Afghan Agents Thwart Assassination Attempt On Indian Diplomat

Kabul - Afghan intelligence agents have arrested two suspected attackers who intended to assassinate the Indian consul for eastern Afghanistan, a spokesman for the agency said on Wednesday. The two Afghan men, who 'were paid by a foreign intelligence service,' planned to kill the head of the Indian consulate in Nangarhar Province, but were arrested before carrying out the attack, Lutfullah Mashal, spokesman for National Directorate of Security, said.

The detained men allegedly confessed that they had been provided with money, weapons and a vehicle by foreign intelligence agents to attack the consulate, Mashal said. He did not say which intelligence service he was referring to other than saying, 'We all know which one I mean.'

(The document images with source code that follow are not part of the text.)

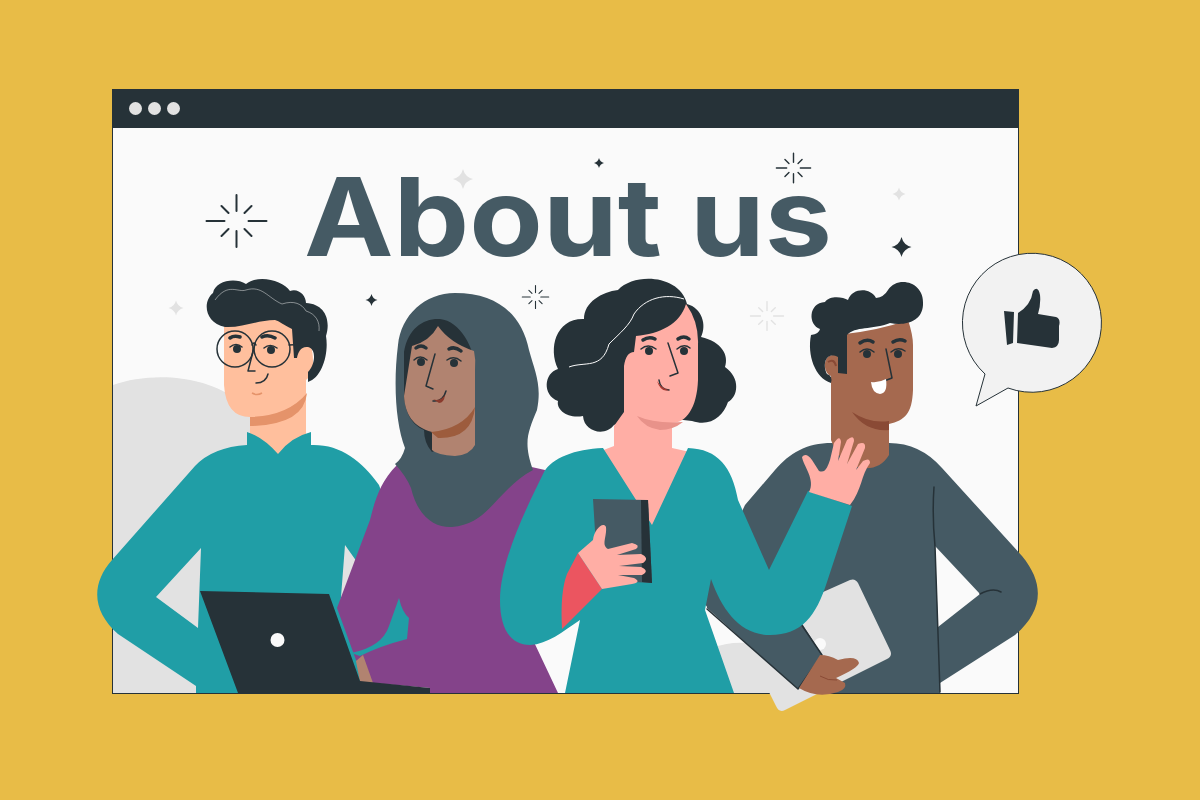
<!DOCTYPE html>
<html lang="en">
<head>
<meta charset="utf-8">
<title>About us</title>
<style>
:root{--mustard:#e8bc47;--ink:#263238;--slate:#455a64;--teal:#209ea6;--purple:#84438a;--paper:#fafafa;--mist:#e2e2e2;--peach:#ffbf9d;--tan:#b18370;--pink:#ffaea5;--brown:#a5694f;--red:#eb5560}
*{box-sizing:border-box;margin:0;padding:0}
body{width:1200px;height:800px;overflow:hidden;background:var(--mustard)}
.hero{position:relative;width:1200px;height:800px;overflow:hidden}
.window{position:absolute;left:112px;top:89px;width:907px;height:605px;background:var(--paper);border:1px solid var(--ink)}
.bar{display:flex;align-items:center;gap:6px;height:38px;padding:0 0 2px 16px;background:var(--ink)}
.bar i{width:13px;height:13px;border-radius:50%;background:var(--mist)}
.title{position:absolute;left:0;top:150px;width:1200px;height:130px}
.title text{font:700 108px Inter,"TeX Gyre Adventor",sans-serif;fill:var(--slate)}
.scene{position:absolute;left:0;top:0}
.ink{fill:var(--ink)}.slate{fill:var(--slate)}.teal{fill:var(--teal)}.purple{fill:var(--purple)}.mist{fill:var(--mist)}
.peach{fill:var(--peach)}.tan{fill:var(--tan)}.pink{fill:var(--pink)}.brown{fill:var(--brown)}
.line{fill:none;stroke:var(--ink);stroke-width:1.5;stroke-linecap:round;stroke-linejoin:round}
.brow{fill:none;stroke:var(--ink);stroke-width:3.5;stroke-linecap:round}
.fine{fill:none;stroke:var(--paper);stroke-width:1}
.burst{fill:none;stroke:var(--ink);stroke-linecap:round}
.pale{stroke:var(--mist)}
</style>
</head>
<body>
<main class="hero">
<section class="window"><div class="bar"><i></i><i></i><i></i></div></section>
<svg class="scene" width="1200" height="800" viewBox="0 0 1200 800" aria-hidden="true">
<path class="mist" d="M113 385C150 372 205 374 240 402C300 450 320 520 400 560V693H113z"/>
<path class="mist" d="M690 662Q715 640 748 643L775 693H690z"/>
</svg>
<h1 class="title"><svg width="1200" height="130" viewBox="0 150 1200 130"><text x="304" y="256" textLength="528" lengthAdjust="spacingAndGlyphs">About us</text></svg></h1>
<svg class="scene" width="1200" height="800" viewBox="0 0 1200 800" role="img" aria-label="Four smiling colleagues standing together in front of a browser window, with a thumbs-up speech bubble">
<defs>
<path id="star" d="M0-10Q2-2 10 0Q2 2 0 10Q-2 2-10 0Q-2-2 0-10z"/>
<path id="burst" d="M0-10V-26M0 10V26M-12 0H-30M12 0H30M-8-8L-15-15M8-8L15-15M-8 8L-15 15M8 8L15 15"/>
</defs>

<g id="sparkles">
<use href="#burst" class="burst" stroke-width="2" transform="translate(236.500 221)"/>
<use href="#burst" class="burst" stroke-width="2.500" transform="translate(793.500 168) scale(.57)"/>
<use href="#burst" class="burst" stroke-width="2.500" transform="translate(535.500 297) scale(.44)"/>
<use href="#burst" class="burst pale" stroke-width="2.500" transform="translate(767 316) scale(.55)"/>
<use href="#star" class="mist" transform="translate(463 179)"/>
<use href="#star" class="ink" transform="translate(599 163) scale(.5)"/>
<use href="#star" class="mist" transform="translate(899 194) scale(.65)"/>
<use href="#star" class="ink" transform="translate(901.500 247)"/>
<use href="#star" class="mist" transform="translate(176 308) scale(.75)"/>
<use href="#star" class="ink" transform="translate(371.500 300) scale(.6)"/>
</g>

<g id="man-with-glasses">
<path class="peach" d="M224 318V385Q226 417 250 417V440L278 456L306 440V380Q316 374 312 350L296 318z"/>
<path fill="#e5936a" d="M250 417Q288 416 307 393Q304 425 250 426z"/>
<path class="ink" d="M225 327C205 323 202 302 213 293C215 281 235 277 246 284C258 274 283 280 290 291C299 288 306 296 306 303C325 304 331 320 326 336C329 354 322 378 308 382V372C315 365 317 349 308 347C301 346 298 352 297 358H294L292 329C282 324 281 322 275 320C258 320 242 328 225 327z"/>
<path class="fine" d="M215 300C228 282 238 293 246 290C262 285 268 298 282 304C294 300 302 304 306 311C316 314 320 322 319 331" opacity=".45"/>
<path class="teal" fill-rule="evenodd" d="M247 432Q263 437 278 454Q291 437 311 432V445C340 444 361 460 379 485L420 600L400 660L340 693H196V686L118 634C93 612 90 585 112 560L195 466Q213 447 247 445zM201 548L156 597L198 628zM345 545L340 610L357 562z"/>
<path class="brow" d="M230 338Q234 335 240 337M262 337Q268 334 275 338"/>
<circle class="ink" cx="237" cy="349" r="4"/><circle class="ink" cx="271" cy="350" r="4"/>
<path class="line" d="M230 347Q236 342 242 347M264 348Q270 343 277 348M255 344L248 371H255M256 383Q266 383 268 374"/>
<path d="M252 393Q257 396 262 393" fill="none" stroke="#e5936a" stroke-width="1.500"/>
<g class="line" stroke-width="1"><circle cx="235" cy="349" r="18"/><circle cx="272" cy="349" r="18"/><path d="M252 345Q254 341 256 345M289 345L309 344"/></g>
</g>

<g id="woman-in-hijab">
<path class="purple" d="M397 465C380 482 375 500 370 520L337 608L356 660L372 683L430 688V693H558L533 640L545 470L500 460z"/>
<path class="teal" d="M399 598Q402 612 409 618L407 639Q380 646 360 656L351 653Q382 647 389 626z"/>
<path class="slate" d="M455 293C425 293 401 315 398 345C393 385 396 425 405 448Q402 459 395 464Q406 476 411 488C418 518 436 528 452 527C490 524 496 490 533 470C523 442 528 432 537 410C542 385 535 372 529 350C522 315 498 293 455 293z"/>
<path class="ink" d="M404 396V352C408 328 424 318 440 319C460 321 475 348 475 370V430L432 452Q424 443 424 430C410 424 405 410 404 396z"/>
<path class="tan" d="M404 396L412 346Q430 341 438 326Q450 343 474 351Q476 360 475 370V445Q470 455 455 456Q437 455 432 450V432C413 427 405 414 404 396z"/>
<path fill="#9d5c3d" d="M431 432Q462 429 475 407Q472 439 438 438z"/>
<path class="brow" d="M416 348Q421 344 426 348M449 349Q455 346 461 351"/>
<circle class="ink" cx="421" cy="362" r="4"/><circle class="ink" cx="454" cy="363" r="4"/>
<path class="line" d="M414 360Q420 354 427 360M447 360Q454 355 461 361M435 354L426 386L433 389M433 401Q443 402 446 391"/>
<path fill="#8a3a2c" d="M433 399Q440 402 445 395Q444 403 439 403z"/>
</g>

<g id="laptop">
<path class="tan" d="M356 661L363 655L373 683L360 682z"/>
<path class="ink" d="M200 591L329 594L360 681L430 688V693H238z"/>
<circle cx="277.500" cy="640" r="7" fill="#fafafa"/>
</g>

<g id="man-waving-back">
<path class="slate" fill-rule="evenodd" d="M832 443C806 443 790 453 775 470L745 505L700 600L797 689L802 693H940V683L1015 635C1042 612 1046 585 1022 556L942 468Q920 443 889 443zM935 546L980 594L938 627z"/>
<path class="line" d="M934 487Q932 515 935 546L940 692M980 594Q993 587 1001 592" stroke-width="1.200"/>
<path class="brown" d="M845 334Q880 330 908 320Q913 335 913 345V390C912 414 905 420 889 424V455Q880 470 862 468Q840 465 831 440V376C822 372 823 354 834 355z"/>
<path fill="#8a4a35" d="M852 412Q870 424 889 421V430Q866 432 852 412z"/>
<path class="ink" d="M847 374L838 373V357C826 351 822 364 827 374Q833 376 831 383C815 378 807 355 811 335Q819 334 820 329C808 325 808 303 825 302C830 295 843 297 848 300C852 288 870 287 876 298Q884 297 888 290C898 275 925 282 923 305C922 322 905 326 890 323C872 330 855 326 847 335z"/>
<path d="M828 362Q834 358 836 366" fill="none" stroke="#8a4a35" stroke-width="2"/>
<path class="brow" d="M860 343Q867 338 873 342M893 342Q899 338 905 341"/>
<circle class="ink" cx="867" cy="354" r="4"/><circle class="ink" cx="898" cy="354" r="4"/>
<path class="line" d="M860 352Q867 346 874 352M891 352Q898 346 905 351M886 349L892 378L884 381"/>
<path fill="#fff" d="M871 382Q879 383 886 379Q888 393 880 394Q872 393 871 382z"/>
<path class="mist" d="M850 580Q855 578 858 583L890 650Q893 656 887 659L785 710Q779 713 776 706L738 630z"/>
<circle cx="820" cy="644" r="6" fill="#fafafa"/>
<path class="slate" d="M700 545L801 622L822 655L798 689L707 608z"/>
<path class="line" d="M707 609L798 689L822 655L801 624"/>
<path class="brown" d="M820 655Q829 655 838 660Q857 655 859 663Q858 668 836 678L845 683Q847 689 838 692Q817 699 799 688z"/>
<path d="M820 676Q828 681 837 680" fill="none" stroke="#8a4a35"/>
</g>

<g id="woman-with-notebook">
<path class="ink" d="M618 290C635 272 680 275 687 304C702 308 707 325 701 337C722 342 729 355 725 367C741 378 738 397 728 402C723 417 710 427 692 421L640 415L614 425C605 437 584 432 583 416C568 419 556 410 558 401C542 395 544 373 558 369C548 348 556 318 584 319C584 302 602 292 618 290z"/>
<path class="pink" d="M636 336C660 334 680 324 686 304Q699 322 698 345V380C697 408 686 423 672 423V448L690 452L652 527L601 451L614 446V426L624 412V366Q626 352 634 352z"/>
<path fill="#e8928a" d="M637 416Q655 424 683 422Q673 430 660 430Q645 428 637 416z"/>
<path class="fine" d="M569 367C585 361 602 370 609 344C620 333 630 325 634 314C645 298 665 293 684 299"/>
<path class="brow" d="M643 340Q649 336 655 339M678 339Q684 335 689 339"/>
<circle class="ink" cx="649" cy="351" r="4"/><circle class="ink" cx="684" cy="351" r="4"/>
<path class="line" d="M641 349Q648 343 656 349M677 349Q684 343 690 348M668 343L678 373L670 376M659 380Q660 389 669 390"/>
<path fill="#a9372f" d="M657 381Q662 389 669 390Q661 393 657 381z"/>
<path class="teal" d="M603 448C575 449 552 458 544 472C528 505 500 560 500 600C500 628 510 645 530 645C548 644 562 632 580 620L565 693H734L705 610L711 579C722 610 740 635 770 635C802 635 816 616 827 582L852 506L808 491L769 570L738 500C732 467 718 449 688 448L652 525z"/>
<path fill="#eb5560" d="M578 553L602 589L562 629Q560 592 567 574z"/>
<path class="slate" d="M593 499L648 500L652 583L598 580z"/><path class="ink" d="M641 500H648L652 583L642 582z"/>
<path class="pink" d="M578 553L593 540C594 530 603 521 606 527C607 537 601 545 608 549L632 543Q641 545 636 549L617 555L641 554Q650 558 643 563L619 566L641 567Q650 571 642 575L618 575L634 578Q642 582 632 584L602 589z"/>
<path class="pink" d="M809 492C816 480 803 465 802 457Q806 452 812 460L819 471C826 474 828 465 830 460L834 443Q840 434 841 442L838 461L847 440Q854 434 854 441L847 464L858 444Q866 441 865 448L856 470L863 461Q870 457 870 463C861 475 862 490 850 505z"/>
</g>

<g id="thumbs-up-bubble">
<path d="M985 374A69.500 69.500 0 1 1 1008 388L976 406z" fill="#f2f2f2" stroke="#263238" stroke-width="1"/>
<path class="ink" d="M1004 311L1014 312L1013 343L1007 345zM1018 313Q1031 305 1033 291Q1038 285 1040 295Q1041 304 1038 314L1056 317Q1061 319 1059 326V340Q1059 347 1052 348L1017 343z"/>
</g>
</svg>
</main>
</body>
</html>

Both Afghanistan and India have repeatedly accused elements inside Pakistan of sponsoring attacks in their countries, particularly the 2008 Mumbai attack and two bombings targeting the Indian Embassy in Kabul.

Islamabad has objected strongly to the four consulates New Delhi has in Afghanistan, in addition to its embassy in Kabul, saying the compounds are being used against Pakistan.

Pakistan, which was one of only three countries that officially recognized the deposed Taliban regime and which is still accused of helping some Afghan Taliban groups, has expressed dissatisfaction with India's close association with the administration of President Hamid Karzai.

The two regional rivals are seeking a role in Afghanistan after the US-led forces withdraw. Hints from Western countries on a more rapid exit from Afghanistan following the May 2 killing of Osama bin Laden have fuelled the rivalry

Indian Prime Minister Manmohan Singh plans to visit Afghanistan in coming days to discuss security, terrorism and development aid to wartorn country.

Singh is expected to announce an additional 100 million dollars in aid during the trip. India is one of the leading donors in Afghanistan, spending about 1.3 billion dollars on rebuilding the country since the Taliban was ousted in 2001.